Year Title Peak chart positions Album
NZ
[17]
2014 "Generation Young" Collisions EP
"My Own Hero"
2015 "Made for You" Non-album single
"Team, Ball, Player, Thing"
(#KiwisCureBatten featuring Lorde, Kimbra, Brooke Fraser, et al.)
Non-album single
"—" denotes a recording that did not chart or was not released in that territory.

References[edit]
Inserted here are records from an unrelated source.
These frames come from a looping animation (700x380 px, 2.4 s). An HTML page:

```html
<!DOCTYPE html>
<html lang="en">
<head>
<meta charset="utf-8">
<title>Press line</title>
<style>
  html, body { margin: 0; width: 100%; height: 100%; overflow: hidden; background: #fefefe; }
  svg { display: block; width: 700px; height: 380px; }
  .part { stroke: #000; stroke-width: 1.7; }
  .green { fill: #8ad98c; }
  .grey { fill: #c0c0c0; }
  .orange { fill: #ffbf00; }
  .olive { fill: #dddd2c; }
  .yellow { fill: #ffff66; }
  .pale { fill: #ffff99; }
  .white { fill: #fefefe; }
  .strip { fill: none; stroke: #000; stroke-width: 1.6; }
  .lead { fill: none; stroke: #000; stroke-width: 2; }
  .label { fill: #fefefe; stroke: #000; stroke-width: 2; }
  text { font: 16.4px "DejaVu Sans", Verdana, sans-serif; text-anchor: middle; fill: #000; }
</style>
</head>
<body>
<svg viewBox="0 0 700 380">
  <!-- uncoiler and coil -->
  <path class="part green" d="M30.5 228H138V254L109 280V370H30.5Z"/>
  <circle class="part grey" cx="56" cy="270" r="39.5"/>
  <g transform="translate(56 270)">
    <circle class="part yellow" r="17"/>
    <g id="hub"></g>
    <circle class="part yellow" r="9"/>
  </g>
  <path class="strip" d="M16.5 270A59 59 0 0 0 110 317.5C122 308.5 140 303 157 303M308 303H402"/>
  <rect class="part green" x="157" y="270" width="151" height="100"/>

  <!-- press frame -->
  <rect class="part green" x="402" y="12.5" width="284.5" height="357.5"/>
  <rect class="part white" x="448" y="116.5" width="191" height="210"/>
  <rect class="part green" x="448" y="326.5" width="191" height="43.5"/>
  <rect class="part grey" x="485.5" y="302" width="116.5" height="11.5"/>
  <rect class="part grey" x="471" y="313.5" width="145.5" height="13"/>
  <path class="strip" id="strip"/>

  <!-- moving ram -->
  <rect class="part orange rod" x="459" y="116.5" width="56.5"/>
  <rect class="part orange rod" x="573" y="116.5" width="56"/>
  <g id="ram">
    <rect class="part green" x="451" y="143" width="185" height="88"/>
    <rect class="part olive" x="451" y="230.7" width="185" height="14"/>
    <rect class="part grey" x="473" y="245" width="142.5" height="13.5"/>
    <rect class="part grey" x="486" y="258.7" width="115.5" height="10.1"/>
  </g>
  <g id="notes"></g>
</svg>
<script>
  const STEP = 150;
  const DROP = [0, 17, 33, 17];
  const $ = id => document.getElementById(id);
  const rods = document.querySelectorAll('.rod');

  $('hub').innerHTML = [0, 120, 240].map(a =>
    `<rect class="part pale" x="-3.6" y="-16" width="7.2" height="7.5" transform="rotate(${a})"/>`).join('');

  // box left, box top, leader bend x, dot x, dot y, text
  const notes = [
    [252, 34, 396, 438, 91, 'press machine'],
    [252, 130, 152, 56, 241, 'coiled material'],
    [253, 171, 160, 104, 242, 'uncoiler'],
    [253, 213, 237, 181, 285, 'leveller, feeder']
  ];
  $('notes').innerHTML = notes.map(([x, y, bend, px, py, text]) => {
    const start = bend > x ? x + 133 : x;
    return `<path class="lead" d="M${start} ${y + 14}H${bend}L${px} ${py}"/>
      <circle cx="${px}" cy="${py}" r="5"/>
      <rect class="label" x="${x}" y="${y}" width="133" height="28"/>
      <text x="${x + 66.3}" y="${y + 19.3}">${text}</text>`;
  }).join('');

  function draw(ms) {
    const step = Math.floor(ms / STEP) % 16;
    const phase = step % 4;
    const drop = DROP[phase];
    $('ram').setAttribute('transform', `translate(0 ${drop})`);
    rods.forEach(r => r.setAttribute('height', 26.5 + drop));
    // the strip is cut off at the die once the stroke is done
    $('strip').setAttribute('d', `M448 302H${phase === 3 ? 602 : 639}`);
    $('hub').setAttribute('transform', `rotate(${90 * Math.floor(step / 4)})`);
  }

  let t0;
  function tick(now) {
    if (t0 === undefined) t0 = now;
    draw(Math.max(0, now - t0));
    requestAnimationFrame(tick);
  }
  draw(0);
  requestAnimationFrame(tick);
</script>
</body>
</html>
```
  1. ^ a b Husband, Dale (11 February 2018). "Lizzie Marvelly: Writing columns on Māori — and then despairing at the vile backlash". E-tangata. Retrieved 23 January 2021.
  2. ^ a b "Lizzie Marvelly appointed new director of Rotorua Museum Te Whare Taonga o Te Arawa". Rotorua Daily Post. NZME. 3 July 2020. Retrieved 23 January 2021 – via The New Zealand Herald.
  3. ^ a b c Kara, Scott (22 June 2013). "Elizabeth Marvelly: Singing to her own tune". NZ Herald. Archived from the original on 31 January 2014. Retrieved 31 January 2014. CS1 maint: discouraged parameter (link)
  4. ^ Martin, Charles (3 April 2018). "Lizzie Marvelly: A national treasure". UNO Magazine. Mount Maunganui. Retrieved 23 January 2021.
  5. ^ Hewitson, Michele (12 July 2014). "Michele Hewitson interview: Lizzie Marvelly". The New Zealand Herald. Retrieved 23 January 2021. CS1 maint: discouraged parameter (link)
  6. ^ "Lizzie Marvelly to join Massey's latest graduates". Massey University. 28 April 2015. Retrieved 15 June 2019. CS1 maint: discouraged parameter (link)
  7. ^ "Feel Inside (And Stuff Like That) feat. Guest Artists". Amplifier. Archived from the original on 31 January 2014. Retrieved 31 January 2014. CS1 maint: discouraged parameter (link)
  8. ^ Weber, Adriana (11 January 2014). "Interview: Lizzie Marvelly". Rotorua Daily Post. Retrieved 31 January 2014. CS1 maint: discouraged parameter (link)
  9. ^ "Elizabeth Marvelly Reunites With Paul Potts For Huge Taiwan Concert". Amplifier. Amplifier Holdings Ltd. Archived from the original on 31 January 2014. Retrieved 31 January 2014. CS1 maint: discouraged parameter (link)
  10. ^ "Lizzie Marvelly: More than just a singer". New Zealand Herald. 8 October 2016. Retrieved 28 July 2017. CS1 maint: discouraged parameter (link)
  11. ^ "Lizzie Marvelly: Why I still love the f-word". New Zealand Herald. Retrieved 28 July 2017. CS1 maint: discouraged parameter (link)
  12. ^ Vagianos, Alanna (1 October 2015). "13 Powerful Photos Show People Declaring 'My Body, My Terms'" – via Huff Post.
  13. ^ Lizzie Marvelly: Teens are having sex and watching porn – deal with it, New Zealand Herald, 9 January 2016
  14. ^ Marvelly, Lizzie (25 February 2017). "Lizzie Marvelly: Our toilets are the new battleground". New Zealand Herald. Retrieved 25 February 2017. CS1 maint: discouraged parameter (link)
  15. ^ "The Wintec Press Club Awards – "The Pitiful irony is That This Time of Crisis is Also a Golden Period of Good Writing"". The Spinoff. 31 October 2015.
  16. ^ https://www.gaystarnews.com/article/marvelly-lizzy-bi/#gs.grX6=Vk
  17. ^ a b "ELIZABETH MARVELLY IN NEW ZEALAND CHARTS". charts.nz. Hung Medien. Retrieved 31 January 2014. CS1 maint: discouraged parameter (link)
  18. ^ "Gold and platinum New Zealand albums to 2013". Te Ara – the Encyclopedia of New Zealand. Retrieved 19 July 2015. CS1 maint: discouraged parameter (link)
  19. ^ "LIZZIE MARVELLY IN NEW ZEALAND CHARTS". charts.nz. Hung Medien. Retrieved 29 August 2014. CS1 maint: discouraged parameter (link)

External links[edit]